The Medical Requirement - As the name of the Pension Aid and Attendance implies, the applicant does need the Attendance of another person with activities of daily living.
If the veteran or his surviving spouse meets the service and attendance criteria, the remaining criteria are financial in nature.
Financial Criteria for VA’s Aid and Attendance Benefit The financial criteria is a two-pronged test, you must pass both: Test 1 - Monthly Financial Needs Test
Monthly Income From All Sources
a. 5% of the Total Maximum Monthly Pension Applied for – see Rate Table
b. Monthly Unreimbursed Medical Expenses
Total “Income” for purposes of the Test
If the Total is $0 or negative, the indication on the monthly test is that you should receive the maximum monthly pension. If it is a positive number but less than the maximum monthly pension, you may be entitled to a partial award.

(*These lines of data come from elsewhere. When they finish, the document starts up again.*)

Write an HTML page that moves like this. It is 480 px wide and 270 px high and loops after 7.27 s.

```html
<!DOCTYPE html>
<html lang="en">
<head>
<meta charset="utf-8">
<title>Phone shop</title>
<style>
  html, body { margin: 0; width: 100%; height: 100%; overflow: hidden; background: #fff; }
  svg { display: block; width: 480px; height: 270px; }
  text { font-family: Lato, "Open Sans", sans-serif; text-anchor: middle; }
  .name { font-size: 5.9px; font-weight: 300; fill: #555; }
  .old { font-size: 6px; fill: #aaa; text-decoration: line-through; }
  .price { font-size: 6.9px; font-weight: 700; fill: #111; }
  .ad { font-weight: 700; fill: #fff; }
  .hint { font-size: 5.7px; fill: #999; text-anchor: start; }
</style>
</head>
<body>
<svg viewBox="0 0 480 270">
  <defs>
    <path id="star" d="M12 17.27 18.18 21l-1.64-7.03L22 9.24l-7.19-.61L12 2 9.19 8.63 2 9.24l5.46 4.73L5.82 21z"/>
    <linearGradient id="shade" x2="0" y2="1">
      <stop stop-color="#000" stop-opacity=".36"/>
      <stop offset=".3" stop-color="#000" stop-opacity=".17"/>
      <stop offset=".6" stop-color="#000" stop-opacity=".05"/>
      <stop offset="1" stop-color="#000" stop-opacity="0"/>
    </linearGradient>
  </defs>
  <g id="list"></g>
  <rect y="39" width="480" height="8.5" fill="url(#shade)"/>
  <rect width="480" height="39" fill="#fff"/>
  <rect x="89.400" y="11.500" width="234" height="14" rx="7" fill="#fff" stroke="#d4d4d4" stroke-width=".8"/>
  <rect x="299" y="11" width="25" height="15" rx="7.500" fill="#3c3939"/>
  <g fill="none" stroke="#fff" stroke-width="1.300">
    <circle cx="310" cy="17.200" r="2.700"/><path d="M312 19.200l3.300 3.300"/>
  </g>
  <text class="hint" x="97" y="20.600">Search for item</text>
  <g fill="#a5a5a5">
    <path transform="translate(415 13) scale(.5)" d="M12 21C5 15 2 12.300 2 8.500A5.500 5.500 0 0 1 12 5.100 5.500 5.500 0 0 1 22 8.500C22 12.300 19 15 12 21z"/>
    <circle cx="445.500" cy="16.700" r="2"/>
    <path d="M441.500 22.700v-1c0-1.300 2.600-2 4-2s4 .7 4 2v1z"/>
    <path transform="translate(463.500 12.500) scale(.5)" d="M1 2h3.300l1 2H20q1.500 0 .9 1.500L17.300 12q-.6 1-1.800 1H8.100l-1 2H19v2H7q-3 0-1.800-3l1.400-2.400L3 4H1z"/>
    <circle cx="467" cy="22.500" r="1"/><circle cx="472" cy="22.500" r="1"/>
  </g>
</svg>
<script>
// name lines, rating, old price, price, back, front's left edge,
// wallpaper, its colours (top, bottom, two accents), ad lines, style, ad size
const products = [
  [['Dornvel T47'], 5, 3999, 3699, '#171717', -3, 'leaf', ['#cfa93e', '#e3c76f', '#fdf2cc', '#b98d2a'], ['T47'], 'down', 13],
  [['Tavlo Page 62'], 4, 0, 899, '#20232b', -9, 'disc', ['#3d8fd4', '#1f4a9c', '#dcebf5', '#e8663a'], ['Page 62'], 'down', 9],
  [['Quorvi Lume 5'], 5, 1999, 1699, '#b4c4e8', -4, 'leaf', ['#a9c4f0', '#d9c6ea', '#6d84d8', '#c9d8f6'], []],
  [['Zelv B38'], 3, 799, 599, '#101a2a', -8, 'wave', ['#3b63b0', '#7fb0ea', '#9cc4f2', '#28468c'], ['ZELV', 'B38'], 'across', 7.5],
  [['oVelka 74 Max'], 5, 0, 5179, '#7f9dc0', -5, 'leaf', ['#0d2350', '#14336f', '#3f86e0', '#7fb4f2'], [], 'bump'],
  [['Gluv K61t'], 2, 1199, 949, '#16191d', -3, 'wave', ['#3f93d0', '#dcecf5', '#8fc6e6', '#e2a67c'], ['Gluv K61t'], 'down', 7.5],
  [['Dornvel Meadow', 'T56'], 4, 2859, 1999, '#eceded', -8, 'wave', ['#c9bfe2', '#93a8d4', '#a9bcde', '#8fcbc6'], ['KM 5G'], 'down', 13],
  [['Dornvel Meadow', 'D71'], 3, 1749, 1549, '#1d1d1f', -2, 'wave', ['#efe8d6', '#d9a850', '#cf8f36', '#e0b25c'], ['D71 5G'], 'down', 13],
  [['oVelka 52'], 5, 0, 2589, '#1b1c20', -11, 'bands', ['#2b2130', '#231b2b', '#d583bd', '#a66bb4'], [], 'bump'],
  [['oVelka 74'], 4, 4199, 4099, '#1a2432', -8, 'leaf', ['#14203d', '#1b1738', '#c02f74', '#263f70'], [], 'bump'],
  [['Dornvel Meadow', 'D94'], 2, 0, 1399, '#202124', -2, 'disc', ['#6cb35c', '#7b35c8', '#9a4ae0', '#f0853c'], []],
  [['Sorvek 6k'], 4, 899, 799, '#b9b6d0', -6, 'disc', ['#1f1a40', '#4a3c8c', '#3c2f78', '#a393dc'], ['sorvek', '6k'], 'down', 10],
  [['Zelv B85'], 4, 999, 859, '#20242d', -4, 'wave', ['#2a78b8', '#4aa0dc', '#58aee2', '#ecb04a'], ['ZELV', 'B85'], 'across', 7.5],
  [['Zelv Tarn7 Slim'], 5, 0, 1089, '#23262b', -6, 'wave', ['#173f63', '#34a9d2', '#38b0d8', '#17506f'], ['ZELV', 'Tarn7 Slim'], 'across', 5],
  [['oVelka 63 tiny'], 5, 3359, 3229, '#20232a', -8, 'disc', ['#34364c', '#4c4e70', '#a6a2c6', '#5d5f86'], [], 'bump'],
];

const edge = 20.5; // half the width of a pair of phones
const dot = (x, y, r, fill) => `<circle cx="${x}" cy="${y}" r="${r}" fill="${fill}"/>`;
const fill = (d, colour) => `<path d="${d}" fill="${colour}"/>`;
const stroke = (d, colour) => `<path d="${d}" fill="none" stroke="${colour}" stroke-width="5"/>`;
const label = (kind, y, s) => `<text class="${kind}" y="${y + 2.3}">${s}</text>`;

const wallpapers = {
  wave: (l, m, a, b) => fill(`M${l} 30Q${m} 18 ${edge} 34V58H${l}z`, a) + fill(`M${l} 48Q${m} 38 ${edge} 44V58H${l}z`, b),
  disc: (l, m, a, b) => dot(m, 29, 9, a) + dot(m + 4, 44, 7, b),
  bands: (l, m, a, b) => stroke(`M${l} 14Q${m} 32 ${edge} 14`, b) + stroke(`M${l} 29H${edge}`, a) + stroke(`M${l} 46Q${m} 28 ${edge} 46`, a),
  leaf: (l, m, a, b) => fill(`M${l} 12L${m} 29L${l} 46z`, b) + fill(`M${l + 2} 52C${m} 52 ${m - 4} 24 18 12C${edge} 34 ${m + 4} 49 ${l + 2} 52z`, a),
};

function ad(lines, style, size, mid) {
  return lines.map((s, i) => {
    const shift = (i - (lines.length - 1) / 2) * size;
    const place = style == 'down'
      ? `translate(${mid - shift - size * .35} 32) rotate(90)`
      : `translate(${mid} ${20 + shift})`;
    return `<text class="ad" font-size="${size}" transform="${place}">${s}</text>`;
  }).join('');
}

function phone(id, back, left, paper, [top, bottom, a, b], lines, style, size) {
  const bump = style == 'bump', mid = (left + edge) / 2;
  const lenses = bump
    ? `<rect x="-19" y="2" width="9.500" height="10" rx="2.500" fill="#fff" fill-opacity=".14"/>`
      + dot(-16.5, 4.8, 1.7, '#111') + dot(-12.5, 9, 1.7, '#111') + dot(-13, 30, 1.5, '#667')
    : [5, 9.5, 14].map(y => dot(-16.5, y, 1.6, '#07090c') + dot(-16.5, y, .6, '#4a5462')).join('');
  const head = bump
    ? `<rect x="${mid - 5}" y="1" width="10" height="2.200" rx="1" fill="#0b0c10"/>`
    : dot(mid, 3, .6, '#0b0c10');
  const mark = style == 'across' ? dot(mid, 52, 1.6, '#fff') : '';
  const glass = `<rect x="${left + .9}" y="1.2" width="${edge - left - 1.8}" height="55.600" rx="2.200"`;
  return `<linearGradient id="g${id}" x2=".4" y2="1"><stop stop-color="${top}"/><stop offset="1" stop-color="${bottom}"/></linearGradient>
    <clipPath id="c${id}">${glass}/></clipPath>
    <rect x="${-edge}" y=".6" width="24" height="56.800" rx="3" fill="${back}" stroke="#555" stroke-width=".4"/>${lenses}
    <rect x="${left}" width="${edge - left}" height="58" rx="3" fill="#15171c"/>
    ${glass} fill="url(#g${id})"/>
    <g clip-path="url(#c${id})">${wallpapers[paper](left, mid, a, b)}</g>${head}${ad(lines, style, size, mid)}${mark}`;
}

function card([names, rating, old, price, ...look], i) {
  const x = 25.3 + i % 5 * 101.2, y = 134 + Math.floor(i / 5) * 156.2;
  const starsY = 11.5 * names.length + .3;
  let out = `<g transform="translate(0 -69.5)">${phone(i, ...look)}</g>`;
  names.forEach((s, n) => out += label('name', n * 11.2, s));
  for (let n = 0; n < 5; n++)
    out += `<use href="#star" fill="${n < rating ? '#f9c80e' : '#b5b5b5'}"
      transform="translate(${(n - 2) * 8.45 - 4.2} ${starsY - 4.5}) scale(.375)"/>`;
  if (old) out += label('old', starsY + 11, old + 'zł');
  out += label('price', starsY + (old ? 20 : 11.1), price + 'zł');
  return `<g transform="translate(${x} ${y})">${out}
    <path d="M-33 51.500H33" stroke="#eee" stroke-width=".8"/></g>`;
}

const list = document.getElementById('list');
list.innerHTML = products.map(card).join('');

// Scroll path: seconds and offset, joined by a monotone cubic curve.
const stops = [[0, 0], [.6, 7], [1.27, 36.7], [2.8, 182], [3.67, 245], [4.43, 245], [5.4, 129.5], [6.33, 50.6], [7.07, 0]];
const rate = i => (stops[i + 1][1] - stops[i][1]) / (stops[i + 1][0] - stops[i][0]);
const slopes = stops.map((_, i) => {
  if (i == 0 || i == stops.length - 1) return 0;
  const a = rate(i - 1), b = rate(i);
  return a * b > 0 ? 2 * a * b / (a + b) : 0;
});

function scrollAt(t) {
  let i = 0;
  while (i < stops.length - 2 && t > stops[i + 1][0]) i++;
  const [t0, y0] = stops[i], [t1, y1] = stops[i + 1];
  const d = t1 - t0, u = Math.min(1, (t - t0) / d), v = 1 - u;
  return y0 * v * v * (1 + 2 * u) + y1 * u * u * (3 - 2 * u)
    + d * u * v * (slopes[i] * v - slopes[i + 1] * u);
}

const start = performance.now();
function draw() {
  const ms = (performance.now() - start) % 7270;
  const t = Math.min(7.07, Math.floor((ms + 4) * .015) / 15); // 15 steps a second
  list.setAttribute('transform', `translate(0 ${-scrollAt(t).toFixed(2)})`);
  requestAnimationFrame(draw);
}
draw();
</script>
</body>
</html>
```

And best of all, 100% of what you pay to a nursing home or for homecare and at least 75% of what you pay to an Assisted Living is considered a Monthly Medical Expense. As long as you are paying for it, and you are not being reimbursed for the expense, you can deduct it to meet this test.
Test 2 - Asset Test What are your total Assets excluding your home & car? On www.va.gov, they give you an example of the maximum amount of asset you can have - $80,000 for a married couple and $60,000 for a single person. However, it is just that, AN EXAMPLE. The actual amount of assets you can have can be higher or lower. Be aware that although the VA does reserves the right to deny benefits based on “Excessive Net Worth”, it is free to apply and you can inform the VA of your declining assets.
Additional Rules for a Surviving Spouse of a Veteran To be a surviving spouse, you must have been married to the veteran at the time of his death. If a surviving spouse of a veteran subsequently remarried and divorced the second spouse, as long as that divorce was finalized pre Nov 1, 1990, you can claim benefits under the first spouses service.
Ill Spouse of a Well Veteran - What if the Veteran is well and driving but the spouse has large medical expenses? While its not Aid and Attendance, there is a pension available for this situation. The maximum award in 2012 is $1,336. The criteria are the same as for Aid and Attendance except it is solely based on the financial situation of the married couple (i.e. No requirement for the veteran to need the attendance of another person).
For representation before the VA, ERBC refers to Servaes Consulting Group, LLC so you can be assisted by a VA Accredited Agent.
Neither Elder Resource Benefits Consulting nor the Servaes Consulting Group, LLC is affiliated with the Department of Veterans Affairs or any other government agency. Elder Resource Benefits Consulting and the Servaes Consulting Group, LLC are not Veterans Services Organizations.